## Problem to solve:
Only the lines from the first line of the records through the line containing "Q607 664 625 657 L651 641 L659 638" belong in the answer. Copy them exactly.

(Data records)
┌────────

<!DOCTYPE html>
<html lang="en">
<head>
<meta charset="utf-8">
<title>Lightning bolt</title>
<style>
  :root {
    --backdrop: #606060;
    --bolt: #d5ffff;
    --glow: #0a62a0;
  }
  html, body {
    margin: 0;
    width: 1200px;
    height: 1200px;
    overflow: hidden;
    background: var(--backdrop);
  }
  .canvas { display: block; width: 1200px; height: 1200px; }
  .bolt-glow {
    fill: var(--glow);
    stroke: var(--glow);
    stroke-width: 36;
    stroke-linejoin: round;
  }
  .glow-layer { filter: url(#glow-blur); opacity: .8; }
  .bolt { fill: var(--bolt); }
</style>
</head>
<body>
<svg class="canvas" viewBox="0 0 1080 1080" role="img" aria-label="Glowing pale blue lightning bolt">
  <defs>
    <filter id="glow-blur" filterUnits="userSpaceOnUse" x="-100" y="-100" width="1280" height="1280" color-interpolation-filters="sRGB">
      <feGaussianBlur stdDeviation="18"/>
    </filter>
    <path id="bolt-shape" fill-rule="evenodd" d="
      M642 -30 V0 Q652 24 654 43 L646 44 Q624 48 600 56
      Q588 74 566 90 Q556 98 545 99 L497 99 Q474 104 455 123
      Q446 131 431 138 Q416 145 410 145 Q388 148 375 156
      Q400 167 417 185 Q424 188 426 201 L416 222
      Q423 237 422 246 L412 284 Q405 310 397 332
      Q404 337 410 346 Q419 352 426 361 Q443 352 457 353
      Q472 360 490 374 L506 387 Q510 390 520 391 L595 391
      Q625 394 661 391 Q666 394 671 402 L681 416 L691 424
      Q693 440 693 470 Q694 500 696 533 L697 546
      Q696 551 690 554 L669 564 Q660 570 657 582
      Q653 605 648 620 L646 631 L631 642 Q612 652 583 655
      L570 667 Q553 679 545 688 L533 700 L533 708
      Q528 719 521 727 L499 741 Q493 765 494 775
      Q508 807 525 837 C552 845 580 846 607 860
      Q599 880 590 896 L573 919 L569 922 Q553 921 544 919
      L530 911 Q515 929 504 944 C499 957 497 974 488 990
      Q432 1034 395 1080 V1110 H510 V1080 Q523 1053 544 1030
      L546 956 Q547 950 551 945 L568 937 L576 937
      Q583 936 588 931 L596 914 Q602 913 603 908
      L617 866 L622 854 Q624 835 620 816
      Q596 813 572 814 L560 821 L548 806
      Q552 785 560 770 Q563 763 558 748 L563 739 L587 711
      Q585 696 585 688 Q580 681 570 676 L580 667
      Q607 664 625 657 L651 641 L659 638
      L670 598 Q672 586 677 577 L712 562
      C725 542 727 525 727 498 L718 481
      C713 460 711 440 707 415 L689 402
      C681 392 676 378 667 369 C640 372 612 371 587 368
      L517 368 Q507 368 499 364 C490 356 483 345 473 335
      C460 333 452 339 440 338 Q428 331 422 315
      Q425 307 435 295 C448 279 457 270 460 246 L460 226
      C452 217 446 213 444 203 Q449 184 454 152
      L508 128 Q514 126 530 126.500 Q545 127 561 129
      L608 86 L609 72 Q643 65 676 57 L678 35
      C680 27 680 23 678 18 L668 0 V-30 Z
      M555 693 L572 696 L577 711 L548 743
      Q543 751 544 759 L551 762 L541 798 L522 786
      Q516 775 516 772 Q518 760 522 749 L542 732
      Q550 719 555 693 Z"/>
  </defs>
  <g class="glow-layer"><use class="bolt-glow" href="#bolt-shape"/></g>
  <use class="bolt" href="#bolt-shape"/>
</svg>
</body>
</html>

└────────

## Solution for this problem:
<!DOCTYPE html>
<html lang="en">
<head>
<meta charset="utf-8">
<title>Lightning bolt</title>
<style>
  :root {
    --backdrop: #606060;
    --bolt: #d5ffff;
    --glow: #0a62a0;
  }
  html, body {
    margin: 0;
    width: 1200px;
    height: 1200px;
    overflow: hidden;
    background: var(--backdrop);
  }
  .canvas { display: block; width: 1200px; height: 1200px; }
  .bolt-glow {
    fill: var(--glow);
    stroke: var(--glow);
    stroke-width: 36;
    stroke-linejoin: round;
  }
  .glow-layer { filter: url(#glow-blur); opacity: .8; }
  .bolt { fill: var(--bolt); }
</style>
</head>
<body>
<svg class="canvas" viewBox="0 0 1080 1080" role="img" aria-label="Glowing pale blue lightning bolt">
  <defs>
    <filter id="glow-blur" filterUnits="userSpaceOnUse" x="-100" y="-100" width="1280" height="1280" color-interpolation-filters="sRGB">
      <feGaussianBlur stdDeviation="18"/>
    </filter>
    <path id="bolt-shape" fill-rule="evenodd" d="
      M642 -30 V0 Q652 24 654 43 L646 44 Q624 48 600 56
      Q588 74 566 90 Q556 98 545 99 L497 99 Q474 104 455 123
      Q446 131 431 138 Q416 145 410 145 Q388 148 375 156
      Q400 167 417 185 Q424 188 426 201 L416 222
      Q423 237 422 246 L412 284 Q405 310 397 332
      Q404 337 410 346 Q419 352 426 361 Q443 352 457 353
      Q472 360 490 374 L506 387 Q510 390 520 391 L595 391
      Q625 394 661 391 Q666 394 671 402 L681 416 L691 424
      Q693 440 693 470 Q694 500 696 533 L697 546
      Q696 551 690 554 L669 564 Q660 570 657 582
      Q653 605 648 620 L646 631 L631 642 Q612 652 583 655
      L570 667 Q553 679 545 688 L533 700 L533 708
      Q528 719 521 727 L499 741 Q493 765 494 775
      Q508 807 525 837 C552 845 580 846 607 860
      Q599 880 590 896 L573 919 L569 922 Q553 921 544 919
      L530 911 Q515 929 504 944 C499 957 497 974 488 990
      Q432 1034 395 1080 V1110 H510 V1080 Q523 1053 544 1030
      L546 956 Q547 950 551 945 L568 937 L576 937
      Q583 936 588 931 L596 914 Q602 913 603 908
      L617 866 L622 854 Q624 835 620 816
      Q596 813 572 814 L560 821 L548 806
      Q552 785 560 770 Q563 763 558 748 L563 739 L587 711
      Q585 696 585 688 Q580 681 570 676 L580 667
      Q607 664 625 657 L651 641 L659 638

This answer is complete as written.